## AVAILABLE RECORDS
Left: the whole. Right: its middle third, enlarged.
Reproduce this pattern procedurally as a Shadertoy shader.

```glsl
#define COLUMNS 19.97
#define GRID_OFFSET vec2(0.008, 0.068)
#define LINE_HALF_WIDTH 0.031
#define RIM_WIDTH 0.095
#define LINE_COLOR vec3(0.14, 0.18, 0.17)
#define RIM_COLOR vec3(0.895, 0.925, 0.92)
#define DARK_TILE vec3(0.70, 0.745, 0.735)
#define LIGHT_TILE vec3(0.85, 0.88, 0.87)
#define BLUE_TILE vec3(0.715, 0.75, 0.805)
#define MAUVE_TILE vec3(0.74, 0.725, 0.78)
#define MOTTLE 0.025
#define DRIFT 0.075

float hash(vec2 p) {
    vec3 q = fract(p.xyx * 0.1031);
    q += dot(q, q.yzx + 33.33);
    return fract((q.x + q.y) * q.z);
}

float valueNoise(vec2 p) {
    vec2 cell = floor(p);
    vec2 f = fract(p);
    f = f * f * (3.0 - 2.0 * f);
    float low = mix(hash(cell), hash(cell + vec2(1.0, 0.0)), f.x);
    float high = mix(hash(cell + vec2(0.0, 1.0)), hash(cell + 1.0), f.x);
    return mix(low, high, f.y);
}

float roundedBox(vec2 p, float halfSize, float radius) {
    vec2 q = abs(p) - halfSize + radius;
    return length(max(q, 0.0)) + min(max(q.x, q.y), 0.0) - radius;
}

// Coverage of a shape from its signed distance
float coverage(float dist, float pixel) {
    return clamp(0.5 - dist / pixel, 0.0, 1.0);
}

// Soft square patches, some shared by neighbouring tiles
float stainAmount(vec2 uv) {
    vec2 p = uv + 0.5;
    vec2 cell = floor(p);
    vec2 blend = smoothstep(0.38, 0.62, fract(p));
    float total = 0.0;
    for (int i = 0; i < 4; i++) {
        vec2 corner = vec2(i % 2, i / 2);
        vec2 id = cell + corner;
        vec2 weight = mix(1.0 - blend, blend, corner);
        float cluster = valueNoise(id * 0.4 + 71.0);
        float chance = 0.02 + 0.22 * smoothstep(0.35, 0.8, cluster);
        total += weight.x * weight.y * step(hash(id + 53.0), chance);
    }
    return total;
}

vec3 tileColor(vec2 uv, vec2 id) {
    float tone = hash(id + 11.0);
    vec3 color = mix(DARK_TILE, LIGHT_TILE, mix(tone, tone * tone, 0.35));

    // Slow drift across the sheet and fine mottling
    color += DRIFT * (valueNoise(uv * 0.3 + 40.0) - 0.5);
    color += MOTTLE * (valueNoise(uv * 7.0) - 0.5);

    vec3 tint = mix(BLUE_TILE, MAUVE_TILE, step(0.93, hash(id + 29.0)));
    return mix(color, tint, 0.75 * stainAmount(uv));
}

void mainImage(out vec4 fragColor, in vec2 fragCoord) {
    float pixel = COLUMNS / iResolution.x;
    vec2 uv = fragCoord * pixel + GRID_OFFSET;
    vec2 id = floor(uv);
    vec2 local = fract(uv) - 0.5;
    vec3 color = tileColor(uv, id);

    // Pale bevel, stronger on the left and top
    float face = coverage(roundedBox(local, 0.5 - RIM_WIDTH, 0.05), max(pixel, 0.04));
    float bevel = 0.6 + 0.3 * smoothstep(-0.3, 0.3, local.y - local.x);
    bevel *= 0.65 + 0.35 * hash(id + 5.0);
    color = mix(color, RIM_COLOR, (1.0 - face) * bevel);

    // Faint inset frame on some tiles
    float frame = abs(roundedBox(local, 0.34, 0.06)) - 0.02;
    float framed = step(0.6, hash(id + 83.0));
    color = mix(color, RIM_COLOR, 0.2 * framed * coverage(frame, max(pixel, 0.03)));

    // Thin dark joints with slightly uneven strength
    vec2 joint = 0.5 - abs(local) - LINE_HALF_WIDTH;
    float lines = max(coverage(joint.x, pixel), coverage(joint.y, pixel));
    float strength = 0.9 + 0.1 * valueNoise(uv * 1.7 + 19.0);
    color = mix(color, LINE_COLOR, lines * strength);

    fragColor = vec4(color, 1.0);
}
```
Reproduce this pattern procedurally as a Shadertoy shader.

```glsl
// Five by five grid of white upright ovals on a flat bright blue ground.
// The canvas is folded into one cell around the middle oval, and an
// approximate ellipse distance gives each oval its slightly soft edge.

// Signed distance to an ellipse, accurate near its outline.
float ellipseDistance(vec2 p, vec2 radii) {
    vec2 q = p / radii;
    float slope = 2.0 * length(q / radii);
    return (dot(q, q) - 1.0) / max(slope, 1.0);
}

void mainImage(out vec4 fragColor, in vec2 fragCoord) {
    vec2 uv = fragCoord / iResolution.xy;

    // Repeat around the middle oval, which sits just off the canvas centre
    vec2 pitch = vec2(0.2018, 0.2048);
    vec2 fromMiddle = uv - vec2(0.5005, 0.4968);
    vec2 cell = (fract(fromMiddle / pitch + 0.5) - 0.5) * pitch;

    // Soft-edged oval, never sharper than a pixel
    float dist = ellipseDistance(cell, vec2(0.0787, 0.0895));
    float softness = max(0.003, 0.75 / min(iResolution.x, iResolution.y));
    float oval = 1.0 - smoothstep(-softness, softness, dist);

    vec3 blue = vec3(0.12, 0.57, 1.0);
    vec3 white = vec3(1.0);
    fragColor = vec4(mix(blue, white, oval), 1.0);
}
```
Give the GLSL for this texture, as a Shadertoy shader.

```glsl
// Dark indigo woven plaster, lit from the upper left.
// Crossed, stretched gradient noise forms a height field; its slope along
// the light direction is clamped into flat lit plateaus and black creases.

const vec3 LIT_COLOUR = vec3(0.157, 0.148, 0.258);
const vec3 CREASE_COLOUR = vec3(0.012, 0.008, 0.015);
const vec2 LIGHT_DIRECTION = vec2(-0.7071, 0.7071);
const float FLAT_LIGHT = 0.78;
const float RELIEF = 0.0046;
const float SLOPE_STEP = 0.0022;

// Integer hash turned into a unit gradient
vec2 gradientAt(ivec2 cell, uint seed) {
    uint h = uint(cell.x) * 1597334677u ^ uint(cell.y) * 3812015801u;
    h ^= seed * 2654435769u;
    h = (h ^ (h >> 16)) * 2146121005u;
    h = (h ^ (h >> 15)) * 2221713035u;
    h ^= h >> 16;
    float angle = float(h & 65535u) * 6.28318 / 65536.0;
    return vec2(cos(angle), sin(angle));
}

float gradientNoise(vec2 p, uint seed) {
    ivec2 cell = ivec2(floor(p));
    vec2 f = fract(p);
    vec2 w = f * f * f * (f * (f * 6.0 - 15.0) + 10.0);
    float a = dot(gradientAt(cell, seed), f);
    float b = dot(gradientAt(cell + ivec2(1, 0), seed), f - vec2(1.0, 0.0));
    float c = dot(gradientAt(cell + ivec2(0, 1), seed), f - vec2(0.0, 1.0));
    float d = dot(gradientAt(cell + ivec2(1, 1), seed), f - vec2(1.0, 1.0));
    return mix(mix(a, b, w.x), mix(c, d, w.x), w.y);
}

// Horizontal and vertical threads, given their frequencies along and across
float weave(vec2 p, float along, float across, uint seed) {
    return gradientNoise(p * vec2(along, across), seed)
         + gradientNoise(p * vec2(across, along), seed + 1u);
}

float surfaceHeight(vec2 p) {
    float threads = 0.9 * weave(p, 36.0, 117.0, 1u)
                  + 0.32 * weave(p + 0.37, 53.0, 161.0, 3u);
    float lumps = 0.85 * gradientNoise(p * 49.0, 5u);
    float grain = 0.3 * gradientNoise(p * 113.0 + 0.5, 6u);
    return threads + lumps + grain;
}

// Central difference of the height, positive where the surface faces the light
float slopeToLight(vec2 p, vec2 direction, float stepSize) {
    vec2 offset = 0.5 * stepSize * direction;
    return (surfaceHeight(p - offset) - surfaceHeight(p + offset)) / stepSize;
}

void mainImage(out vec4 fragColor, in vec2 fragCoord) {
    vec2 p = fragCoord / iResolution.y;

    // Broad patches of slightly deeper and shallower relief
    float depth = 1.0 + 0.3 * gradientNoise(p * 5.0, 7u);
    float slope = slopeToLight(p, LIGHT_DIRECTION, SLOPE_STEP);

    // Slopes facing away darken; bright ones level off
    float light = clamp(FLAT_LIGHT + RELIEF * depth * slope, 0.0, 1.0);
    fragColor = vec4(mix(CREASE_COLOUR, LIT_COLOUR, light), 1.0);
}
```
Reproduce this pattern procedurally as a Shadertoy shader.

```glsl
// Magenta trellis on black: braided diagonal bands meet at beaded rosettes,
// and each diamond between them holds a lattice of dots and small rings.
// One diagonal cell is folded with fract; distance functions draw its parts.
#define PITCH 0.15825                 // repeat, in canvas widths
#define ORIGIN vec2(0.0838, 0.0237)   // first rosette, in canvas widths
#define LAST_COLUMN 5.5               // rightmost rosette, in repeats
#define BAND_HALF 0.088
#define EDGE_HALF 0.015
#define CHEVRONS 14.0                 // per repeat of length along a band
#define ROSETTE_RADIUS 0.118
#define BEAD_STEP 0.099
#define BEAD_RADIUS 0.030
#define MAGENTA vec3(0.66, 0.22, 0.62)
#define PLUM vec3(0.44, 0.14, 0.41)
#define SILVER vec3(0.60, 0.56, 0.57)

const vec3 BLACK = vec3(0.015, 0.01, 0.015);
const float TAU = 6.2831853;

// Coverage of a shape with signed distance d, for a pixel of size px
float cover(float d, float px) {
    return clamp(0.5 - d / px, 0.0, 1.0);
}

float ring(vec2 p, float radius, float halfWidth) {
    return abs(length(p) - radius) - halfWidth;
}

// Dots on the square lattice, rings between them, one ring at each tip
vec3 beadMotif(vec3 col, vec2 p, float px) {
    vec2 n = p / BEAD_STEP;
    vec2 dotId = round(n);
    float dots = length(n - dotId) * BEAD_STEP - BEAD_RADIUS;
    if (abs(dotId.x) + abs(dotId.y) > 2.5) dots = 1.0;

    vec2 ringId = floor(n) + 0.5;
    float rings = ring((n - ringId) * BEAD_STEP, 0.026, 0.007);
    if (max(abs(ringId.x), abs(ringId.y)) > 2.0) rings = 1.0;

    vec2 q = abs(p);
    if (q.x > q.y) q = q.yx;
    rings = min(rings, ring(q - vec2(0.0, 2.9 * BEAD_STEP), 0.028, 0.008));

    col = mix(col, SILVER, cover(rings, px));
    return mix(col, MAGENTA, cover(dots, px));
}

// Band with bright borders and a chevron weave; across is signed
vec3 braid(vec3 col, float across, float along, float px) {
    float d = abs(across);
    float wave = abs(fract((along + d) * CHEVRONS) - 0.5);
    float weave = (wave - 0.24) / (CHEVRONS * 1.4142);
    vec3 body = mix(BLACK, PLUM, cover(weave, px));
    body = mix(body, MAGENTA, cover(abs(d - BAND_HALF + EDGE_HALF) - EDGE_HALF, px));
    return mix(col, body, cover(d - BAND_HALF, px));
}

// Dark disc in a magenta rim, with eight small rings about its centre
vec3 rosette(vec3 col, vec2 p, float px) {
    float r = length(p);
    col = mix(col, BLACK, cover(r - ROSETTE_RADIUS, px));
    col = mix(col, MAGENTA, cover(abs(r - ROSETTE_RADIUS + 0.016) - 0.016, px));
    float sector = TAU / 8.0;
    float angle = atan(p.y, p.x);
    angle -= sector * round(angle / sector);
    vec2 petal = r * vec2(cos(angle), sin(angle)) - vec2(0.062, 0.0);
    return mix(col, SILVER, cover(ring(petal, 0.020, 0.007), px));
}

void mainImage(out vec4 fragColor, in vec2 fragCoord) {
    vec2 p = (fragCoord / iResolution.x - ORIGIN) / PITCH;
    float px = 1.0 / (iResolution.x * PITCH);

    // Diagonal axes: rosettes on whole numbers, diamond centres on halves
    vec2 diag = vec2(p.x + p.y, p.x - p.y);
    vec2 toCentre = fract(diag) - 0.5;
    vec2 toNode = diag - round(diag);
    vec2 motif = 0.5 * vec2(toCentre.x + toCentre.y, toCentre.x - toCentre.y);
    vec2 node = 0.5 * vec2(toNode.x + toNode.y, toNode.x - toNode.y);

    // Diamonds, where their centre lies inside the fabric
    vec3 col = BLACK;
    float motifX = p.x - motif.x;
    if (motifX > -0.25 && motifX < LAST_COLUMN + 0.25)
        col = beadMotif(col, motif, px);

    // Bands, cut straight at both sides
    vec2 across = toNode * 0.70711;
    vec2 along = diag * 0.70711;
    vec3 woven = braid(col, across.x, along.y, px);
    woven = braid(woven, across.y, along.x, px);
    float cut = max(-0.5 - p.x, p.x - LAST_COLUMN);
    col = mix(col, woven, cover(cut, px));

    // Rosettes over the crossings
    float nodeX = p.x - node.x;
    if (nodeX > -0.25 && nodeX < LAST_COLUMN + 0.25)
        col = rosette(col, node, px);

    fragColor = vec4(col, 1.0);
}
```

## ASSIGNMENT
Please state how many lines of the material contain the word "ringId", giving the number alone.

## COMPLETED TASK
3